Emergency accommodation options

This section outlines what other emergency housing options are available, and discusses related matters such as security of tenure and payment.

This content applies to Scotland

Housing options

The main emergency housing options are:

  • staying with friends

  • hostels, nightshelters and winter (cold weather) shelters

  • women's refuges

  • bed and breakfast hotels

  • squatting.

The suitability of each emergency housing option will vary according to the client's status, needs and preferences - and whether s/he has any money to pay for housing. In addition, the options available will depend on what is available locally. Advisers should maintain up-to-date details of all local options.

Security of tenure

Clients should be advised that there is little, or no, security of tenure in the emergency accommodation sector. For more details, please see the section on security of tenure.

Payment

The adviser should also give information about paying for each of the options:

  • If the client has no money, s/he might be accepted by many hostels, as long as s/he is eligible to claim Housing Benefit to cover her/his housing costs. During the winter months, temporary winter shelters may be available where s/he can stay free of charge.

  • If the client has some money, s/he could book into a hostel or a bed and breakfast (B&B) and, if eligible, should then immediately apply for Housing Benefit. However, benefit claimants may find it difficult to find a bed and breakfast hotel which accepts payment in this way.

  • Where children are involved, under the Social Work (Scotland) Act 1968 the local authority has an emergency power to assist persons of 18 and over in need, in certain circumstances. This power, combined with the provisions of the Children (Scotland) Act 1995 and the Code of Guidance, may make possible a cash payment to avert homelessness. For more information, please see the section on discharge of duties by a local authority.

  • For asylum seekers and people from abroad, the Immigration and Asylum Act 1999 introduced a new support system on 3 April 2000. People who applied for asylum before that date receive transitional help under homelessness legislation, or a right to local authority support pending the final decision on their asylum application. For further information, please see the section on asylum seekers.

For further information on payment in these situations, please see the section on paying for accommodation.

Staying with friends

If there are friends or relatives with whom the client can stay, s/he may find this the least stressful emergency option where they are more likely to feel safe.
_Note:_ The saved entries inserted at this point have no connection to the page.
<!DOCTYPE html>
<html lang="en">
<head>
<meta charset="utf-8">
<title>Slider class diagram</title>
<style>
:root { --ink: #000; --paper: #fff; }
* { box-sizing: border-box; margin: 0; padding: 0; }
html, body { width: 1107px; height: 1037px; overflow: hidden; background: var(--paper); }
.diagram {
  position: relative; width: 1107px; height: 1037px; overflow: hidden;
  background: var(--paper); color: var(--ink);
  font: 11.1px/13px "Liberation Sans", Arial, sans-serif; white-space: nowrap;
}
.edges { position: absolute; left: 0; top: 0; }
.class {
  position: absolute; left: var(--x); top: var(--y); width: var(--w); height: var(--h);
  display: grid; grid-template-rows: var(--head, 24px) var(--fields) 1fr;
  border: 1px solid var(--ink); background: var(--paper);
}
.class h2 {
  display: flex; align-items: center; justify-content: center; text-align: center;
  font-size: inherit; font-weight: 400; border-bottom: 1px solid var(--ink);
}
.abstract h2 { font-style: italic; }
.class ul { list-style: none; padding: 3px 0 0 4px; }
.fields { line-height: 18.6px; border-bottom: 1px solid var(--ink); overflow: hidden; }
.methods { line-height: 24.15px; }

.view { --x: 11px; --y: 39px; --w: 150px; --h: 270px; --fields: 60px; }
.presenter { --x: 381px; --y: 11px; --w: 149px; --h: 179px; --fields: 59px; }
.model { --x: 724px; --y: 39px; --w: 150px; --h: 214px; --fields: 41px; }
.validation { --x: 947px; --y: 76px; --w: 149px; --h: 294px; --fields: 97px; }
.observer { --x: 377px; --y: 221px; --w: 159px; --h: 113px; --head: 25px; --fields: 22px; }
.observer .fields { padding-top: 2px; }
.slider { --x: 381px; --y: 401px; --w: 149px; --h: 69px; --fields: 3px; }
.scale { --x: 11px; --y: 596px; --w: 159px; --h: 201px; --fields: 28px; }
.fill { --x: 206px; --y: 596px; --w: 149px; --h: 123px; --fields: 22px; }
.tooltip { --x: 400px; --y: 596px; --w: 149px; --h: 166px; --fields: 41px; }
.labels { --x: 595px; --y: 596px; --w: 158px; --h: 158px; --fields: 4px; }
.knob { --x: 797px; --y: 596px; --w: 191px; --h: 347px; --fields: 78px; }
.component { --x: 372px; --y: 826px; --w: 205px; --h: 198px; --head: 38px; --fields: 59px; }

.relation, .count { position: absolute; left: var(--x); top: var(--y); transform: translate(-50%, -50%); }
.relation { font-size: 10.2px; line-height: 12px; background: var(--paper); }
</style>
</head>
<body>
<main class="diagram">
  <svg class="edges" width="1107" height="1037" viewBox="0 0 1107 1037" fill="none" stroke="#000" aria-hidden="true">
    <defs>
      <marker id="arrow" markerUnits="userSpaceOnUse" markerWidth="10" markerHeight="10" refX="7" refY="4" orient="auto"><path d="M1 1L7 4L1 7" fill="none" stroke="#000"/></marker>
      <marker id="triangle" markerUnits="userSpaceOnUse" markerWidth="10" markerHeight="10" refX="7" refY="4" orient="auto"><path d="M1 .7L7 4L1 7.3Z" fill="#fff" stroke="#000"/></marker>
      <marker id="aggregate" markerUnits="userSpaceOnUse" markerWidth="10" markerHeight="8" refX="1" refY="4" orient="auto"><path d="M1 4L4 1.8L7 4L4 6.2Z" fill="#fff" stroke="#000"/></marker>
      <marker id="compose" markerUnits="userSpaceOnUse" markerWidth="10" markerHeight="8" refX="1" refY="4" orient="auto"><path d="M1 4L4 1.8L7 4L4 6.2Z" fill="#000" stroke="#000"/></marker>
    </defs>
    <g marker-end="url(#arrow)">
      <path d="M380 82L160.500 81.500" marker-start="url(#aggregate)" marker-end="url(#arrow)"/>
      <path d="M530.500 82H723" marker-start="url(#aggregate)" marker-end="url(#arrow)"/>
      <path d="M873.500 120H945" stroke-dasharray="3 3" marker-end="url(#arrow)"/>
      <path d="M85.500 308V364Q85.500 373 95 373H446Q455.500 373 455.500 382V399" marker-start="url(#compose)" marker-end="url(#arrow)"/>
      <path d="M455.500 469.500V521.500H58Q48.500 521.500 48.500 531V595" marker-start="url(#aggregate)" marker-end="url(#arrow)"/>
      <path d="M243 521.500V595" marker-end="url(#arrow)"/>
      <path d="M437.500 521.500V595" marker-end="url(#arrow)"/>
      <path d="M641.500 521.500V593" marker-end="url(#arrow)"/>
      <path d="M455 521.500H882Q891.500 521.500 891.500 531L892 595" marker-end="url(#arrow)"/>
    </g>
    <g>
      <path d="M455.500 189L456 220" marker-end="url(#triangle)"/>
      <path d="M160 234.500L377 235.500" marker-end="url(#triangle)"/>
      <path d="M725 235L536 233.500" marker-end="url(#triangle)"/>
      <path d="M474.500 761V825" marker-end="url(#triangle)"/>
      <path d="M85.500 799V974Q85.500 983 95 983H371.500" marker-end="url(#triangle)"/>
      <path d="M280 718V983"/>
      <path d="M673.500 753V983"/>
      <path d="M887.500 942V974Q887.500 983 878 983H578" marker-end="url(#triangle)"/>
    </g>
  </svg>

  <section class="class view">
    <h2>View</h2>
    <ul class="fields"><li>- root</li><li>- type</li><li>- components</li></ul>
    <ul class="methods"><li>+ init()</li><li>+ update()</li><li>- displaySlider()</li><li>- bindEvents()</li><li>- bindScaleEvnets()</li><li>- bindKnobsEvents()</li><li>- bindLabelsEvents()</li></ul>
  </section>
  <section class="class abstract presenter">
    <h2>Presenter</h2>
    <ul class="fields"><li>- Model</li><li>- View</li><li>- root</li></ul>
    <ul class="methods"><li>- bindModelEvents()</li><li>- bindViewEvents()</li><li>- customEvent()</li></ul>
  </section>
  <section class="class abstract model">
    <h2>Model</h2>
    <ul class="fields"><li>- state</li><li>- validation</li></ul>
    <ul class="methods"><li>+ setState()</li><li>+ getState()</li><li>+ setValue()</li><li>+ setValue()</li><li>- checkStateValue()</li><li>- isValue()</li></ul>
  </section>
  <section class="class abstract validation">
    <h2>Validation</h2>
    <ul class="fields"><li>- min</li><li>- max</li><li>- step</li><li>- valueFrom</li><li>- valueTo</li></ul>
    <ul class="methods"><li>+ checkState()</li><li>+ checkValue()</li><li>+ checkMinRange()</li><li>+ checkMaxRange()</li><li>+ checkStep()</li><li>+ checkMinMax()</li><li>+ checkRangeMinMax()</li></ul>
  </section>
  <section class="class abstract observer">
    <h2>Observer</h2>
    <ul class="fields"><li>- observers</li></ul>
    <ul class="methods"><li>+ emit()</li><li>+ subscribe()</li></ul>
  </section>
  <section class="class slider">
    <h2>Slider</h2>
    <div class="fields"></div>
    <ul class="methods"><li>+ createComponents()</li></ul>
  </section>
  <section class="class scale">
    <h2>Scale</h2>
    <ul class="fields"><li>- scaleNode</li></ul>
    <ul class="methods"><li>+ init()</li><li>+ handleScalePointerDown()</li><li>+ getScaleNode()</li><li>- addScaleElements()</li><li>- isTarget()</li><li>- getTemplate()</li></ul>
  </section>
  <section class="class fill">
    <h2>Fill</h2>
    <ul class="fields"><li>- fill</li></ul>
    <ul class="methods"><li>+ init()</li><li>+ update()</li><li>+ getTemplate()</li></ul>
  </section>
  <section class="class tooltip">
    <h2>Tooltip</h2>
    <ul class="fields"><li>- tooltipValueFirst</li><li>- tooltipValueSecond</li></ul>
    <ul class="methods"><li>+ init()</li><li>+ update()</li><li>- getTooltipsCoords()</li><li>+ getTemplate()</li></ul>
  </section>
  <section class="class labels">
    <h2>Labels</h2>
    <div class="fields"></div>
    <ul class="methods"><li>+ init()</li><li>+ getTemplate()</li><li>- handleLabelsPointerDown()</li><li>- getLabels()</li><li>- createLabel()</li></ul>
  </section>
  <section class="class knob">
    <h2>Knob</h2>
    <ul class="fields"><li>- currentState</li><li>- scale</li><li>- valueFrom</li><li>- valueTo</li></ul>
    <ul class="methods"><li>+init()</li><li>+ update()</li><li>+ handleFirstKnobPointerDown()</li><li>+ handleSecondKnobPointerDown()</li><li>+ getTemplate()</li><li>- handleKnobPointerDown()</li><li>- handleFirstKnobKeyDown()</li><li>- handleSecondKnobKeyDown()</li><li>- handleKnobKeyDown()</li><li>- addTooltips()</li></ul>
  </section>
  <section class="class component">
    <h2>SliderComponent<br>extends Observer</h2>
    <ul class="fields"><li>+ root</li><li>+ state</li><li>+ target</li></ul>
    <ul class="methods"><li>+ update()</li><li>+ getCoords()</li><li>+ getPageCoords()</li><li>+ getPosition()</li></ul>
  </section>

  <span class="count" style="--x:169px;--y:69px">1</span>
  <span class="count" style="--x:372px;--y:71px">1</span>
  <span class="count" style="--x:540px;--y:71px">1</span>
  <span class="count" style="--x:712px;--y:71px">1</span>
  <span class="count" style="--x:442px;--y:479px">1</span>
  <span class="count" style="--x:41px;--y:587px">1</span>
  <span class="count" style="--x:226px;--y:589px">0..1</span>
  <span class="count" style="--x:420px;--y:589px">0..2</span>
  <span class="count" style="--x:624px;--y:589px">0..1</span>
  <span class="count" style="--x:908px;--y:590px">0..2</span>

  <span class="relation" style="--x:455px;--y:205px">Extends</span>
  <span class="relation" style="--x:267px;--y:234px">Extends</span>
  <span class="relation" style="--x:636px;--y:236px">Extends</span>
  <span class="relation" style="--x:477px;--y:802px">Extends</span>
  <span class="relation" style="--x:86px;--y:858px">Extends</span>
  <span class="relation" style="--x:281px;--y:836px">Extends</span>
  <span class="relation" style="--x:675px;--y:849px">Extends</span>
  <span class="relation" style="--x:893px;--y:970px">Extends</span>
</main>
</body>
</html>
However, this should only be seen as a 'stopgap' measure and for this reason clients may have reservations about pursuing this option.
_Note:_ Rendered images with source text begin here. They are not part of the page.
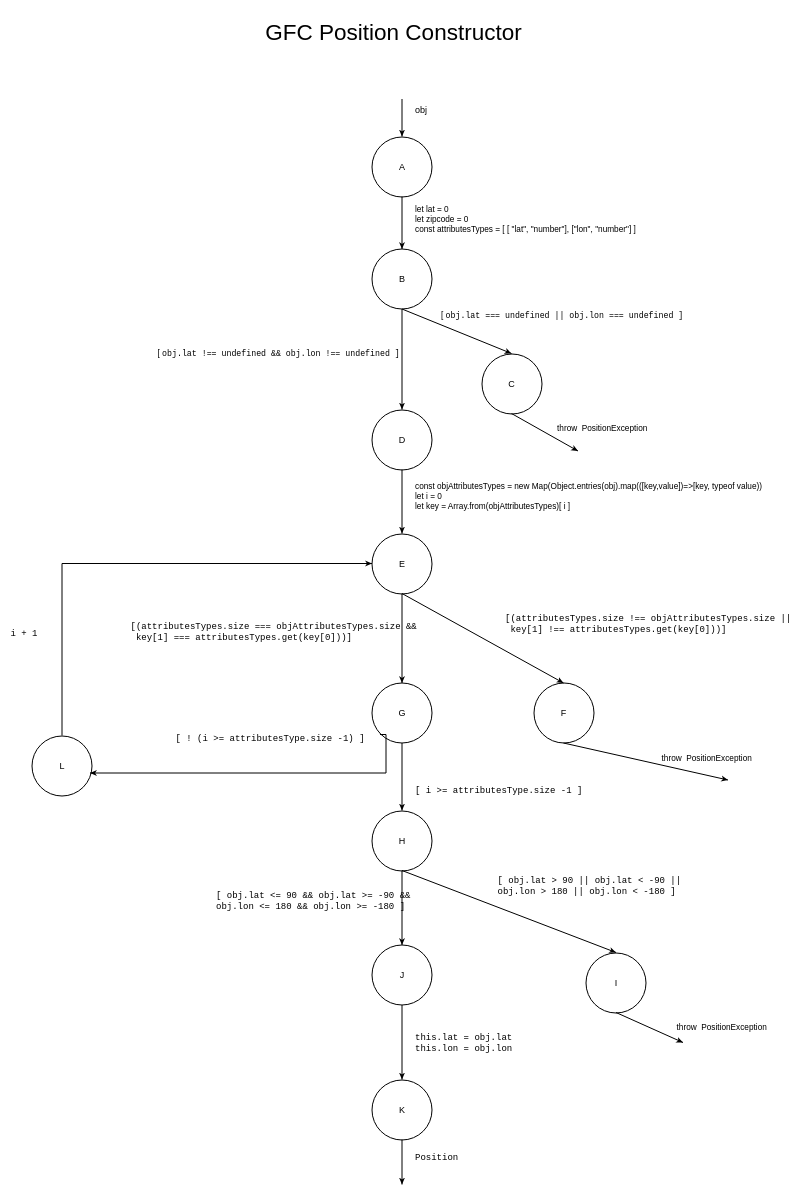
<!DOCTYPE html>
<html lang="en">
<head>
<meta charset="utf-8">
<title>GFC Position Constructor</title>
<style>
:root {
  --paper: #ffffff;
  --ink: #000000;
  --sans: "Liberation Sans", Arial, sans-serif;
  --mono: "Liberation Mono", "Courier New", monospace;
}
* { box-sizing: border-box; margin: 0; }
html, body { width: 800px; height: 1200px; overflow: hidden; background: var(--paper); }
.flowgraph { position: relative; width: 800px; height: 1200px; overflow: hidden; color: var(--ink); font: 9px/1.2 var(--sans); }
h1 { padding-top: 19px; width: 787px; text-align: center; font: 400 22.5px/27px var(--sans); }
.node {
  position: absolute; left: var(--x); top: var(--y);
  width: 61px; height: 61px; transform: translate(-50%, -50%);
  display: flex; align-items: center; justify-content: center;
  border: 1px solid var(--ink); border-radius: 50%; background: var(--paper);
}
.main { --x: 402px; }
.edges { position: absolute; left: 0; top: 0; fill: none; stroke: var(--ink); stroke-width: 1; }
.edges marker path { fill: var(--ink); stroke: none; }
.label { position: absolute; left: var(--x); top: var(--y); white-space: pre; font: 9px/10.6px var(--mono); }
.step { --x: 415px; }
.plain { font-family: var(--sans); }
.small { font-size: 8.25px; line-height: 9.8px; }
</style>
</head>
<body>
<main class="flowgraph">
  <h1>GFC Position Constructor</h1>

  <div class="node main" style="--y:166.5px">A</div>
  <div class="node main" style="--y:279px">B</div>
  <div class="node" style="--x:511.5px;--y:383.5px">C</div>
  <div class="node main" style="--y:439.5px">D</div>
  <div class="node main" style="--y:563.5px">E</div>
  <div class="node" style="--x:563.5px;--y:713px">F</div>
  <div class="node main" style="--y:713px">G</div>
  <div class="node main" style="--y:840.5px">H</div>
  <div class="node" style="--x:616px;--y:982.5px">I</div>
  <div class="node main" style="--y:975px">J</div>
  <div class="node main" style="--y:1109.5px">K</div>
  <div class="node" style="--x:62px;--y:765.5px">L</div>

  <svg class="edges" width="800" height="1200" viewBox="0 0 800 1200" aria-hidden="true">
    <defs>
      <marker id="arrow" markerUnits="userSpaceOnUse" markerWidth="8" markerHeight="8" refX="7" refY="4" orient="auto">
        <path d="M7 4 0 7 2 4 0 1Z"/>
      </marker>
    </defs>
    <g marker-end="url(#arrow)">
      <line x1="402" y1="99" x2="402" y2="136.5" marker-end="url(#arrow)"/>
      <line x1="402" y1="196.5" x2="402" y2="249" marker-end="url(#arrow)"/>
      <line x1="402" y1="309" x2="402" y2="409.5" marker-end="url(#arrow)"/>
      <line x1="402" y1="309" x2="511.5" y2="353.5" marker-end="url(#arrow)"/>
      <line x1="511.5" y1="413.5" x2="578" y2="451" marker-end="url(#arrow)"/>
      <line x1="402" y1="469.5" x2="402" y2="533.5" marker-end="url(#arrow)"/>
      <line x1="402" y1="593.5" x2="402" y2="683" marker-end="url(#arrow)"/>
      <line x1="402" y1="593.5" x2="563.5" y2="683" marker-end="url(#arrow)"/>
      <line x1="563.5" y1="743" x2="728" y2="780" marker-end="url(#arrow)"/>
      <polyline points="380,734.5 386,734.5 386,773 90,773" marker-end="url(#arrow)"/>
      <polyline points="62,735.5 62,563.5 372,563.5" marker-end="url(#arrow)"/>
      <line x1="402" y1="743" x2="402" y2="810.5" marker-end="url(#arrow)"/>
      <line x1="402" y1="870.5" x2="402" y2="945" marker-end="url(#arrow)"/>
      <line x1="402" y1="870.5" x2="616" y2="952.5" marker-end="url(#arrow)"/>
      <line x1="616" y1="1012.5" x2="683" y2="1042.5" marker-end="url(#arrow)"/>
      <line x1="402" y1="1005" x2="402" y2="1079.5" marker-end="url(#arrow)"/>
      <line x1="402" y1="1139.5" x2="402" y2="1184.5" marker-end="url(#arrow)"/>
    </g>
  </svg>

  <p class="label step plain" style="--y:105px">obj</p>
  <p class="label step plain small" style="--y:205px">let lat = 0
let zipcode = 0
const attributesTypes = [ [ "lat", "number"], ["lon", "number"] ]</p>
  <p class="label small" style="--x:441px;--y:311px"><span class="plain">[ </span>obj.lat === undefined || obj.lon === undefined ]</p>
  <p class="label small" style="--x:157.5px;--y:349px"><span class="plain">[ </span>obj.lat !== undefined &amp;&amp; obj.lon !== undefined ]</p>
  <p class="label plain small" style="--x:557px;--y:424px">throw  PositionException</p>
  <p class="label step plain small" style="--y:482px">const objAttributesTypes = new Map(Object.entries(obj).map(([key,value])=&gt;[key, typeof value))
let i = 0
let key = Array.from(objAttributesTypes)[ i ]</p>
  <p class="label" style="--x:130.5px;--y:622px">[(attributesTypes.size === objAttributesTypes.size &amp;&amp;
 key[1] === attributesTypes.get(key[0]))]</p>
  <p class="label" style="--x:505px;--y:614px">[(attributesTypes.size !== objAttributesTypes.size ||
 key[1] !== attributesTypes.get(key[0]))]</p>
  <p class="label" style="--x:10.5px;--y:629px">i + 1</p>
  <p class="label" style="--x:175.5px;--y:734px">[ ! (i &gt;= attributesType.size -1) ]</p>
  <p class="label plain small" style="--x:661.5px;--y:754px">throw  PositionException</p>
  <p class="label step" style="--y:786px">[ i &gt;= attributesType.size -1 ]</p>
  <p class="label" style="--x:216px;--y:891px">[ obj.lat &lt;= 90 &amp;&amp; obj.lat &gt;= -90 &amp;&amp;
obj.lon &lt;= 180 &amp;&amp; obj.lon &gt;= -180 ]</p>
  <p class="label" style="--x:497.5px;--y:876px">[ obj.lat &gt; 90 || obj.lat &lt; -90 ||
obj.lon &gt; 180 || obj.lon &lt; -180 ]</p>
  <p class="label plain small" style="--x:676.5px;--y:1023px">throw  PositionException</p>
  <p class="label step" style="--y:1033px">this.lat = obj.lat
this.lon = obj.lon</p>
  <p class="label step" style="--y:1153px">Position</p>
</main>
</body>
</html>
Hostels

There are a variety of different types and sizes of hostels run by public and private sector landlords and voluntary organisations. Generally speaking, they are only a short-term solution.

Nightshelters and winter (cold weather) shelters

Nightshelters provide basic accommodation and are usually restricted in their opening hours and the number of nights a person can stay. They are designed to provide easy-access accommodation for people who sleep on the streets but who want a few nights' respite.

During the winter months some charities, voluntary organisations and local authorities set up winter shelters. These temporary shelters are often in makeshift buildings such as old offices and schools. They normally provide only a bed and food and are open in the evenings and overnight. They are generally free of charge. Most shelters are open for a few weeks during the coldest months or over the Christmas period. Advisers will usually need to collect information about these locally, for example by contacting local charities.

Direct access hostels

These are designed to be easily accessible accommodation and are sometimes open 24 hours a day. However there may be entry criteria or restrictions, for example, some hostels will only accept referrals for bed spaces from day centres and outreach teams and some have entry criteria based on age and gender

Although some hostels will accept direct approaches from homeless people, they fill up very quickly. To access their facilities, contact will need to be made early in the day to see if there are vacancies.

Direct access hostels are not free and can be quite expensive; however the advantage is that no deposit or rent in advance is required.

For those in receipt of benefit or on a low income, Housing Benefit may be claimed to cover some of the cost of staying in the hostel but, depending on the level of 'services' provided (for example, food and laundry), Housing Benefit will not cover the full cost.

Longer term hostels

These are hostels that usually have waiting lists or will only accept referrals from certain agencies. They are often for specific groups of people, for example young homeless people or people with particular problems such as mental health problems or alcohol dependency. They are run by various organisations, including charities, housing associations and local authorities.

Resettlement

Some hostels may provide move-on or resettlement advice or may have a key worker or team to do this. They may have nomination rights to other housing providers such as long-stay hostels, housing associations or local authorities.

Women's refuges

Women who have to leave home because of violence or threats may want to stay at a refuge. These are usually ordinary houses shared by women and children. Women do not have to go to a refuge in their own area and the address is kept secret to protect them from violent partners. The refuge workers will help with claiming benefits and finding other housing. However, advisers should note that women with older male children might find it more difficult to get into a refuge.

Women who need a place in a refuge should contact Scottish Women's Aid.

Women and men who are facing violence are also likely to be in priority need, and so may be able to get help from the local authority.

Squatting

Squatting is not a legal option in Scotland. Anyone trying to gain entry to, or live in, a property to which s/he is not entitled will face both criminal and civil sanctions.

Last updated: 29 December 2014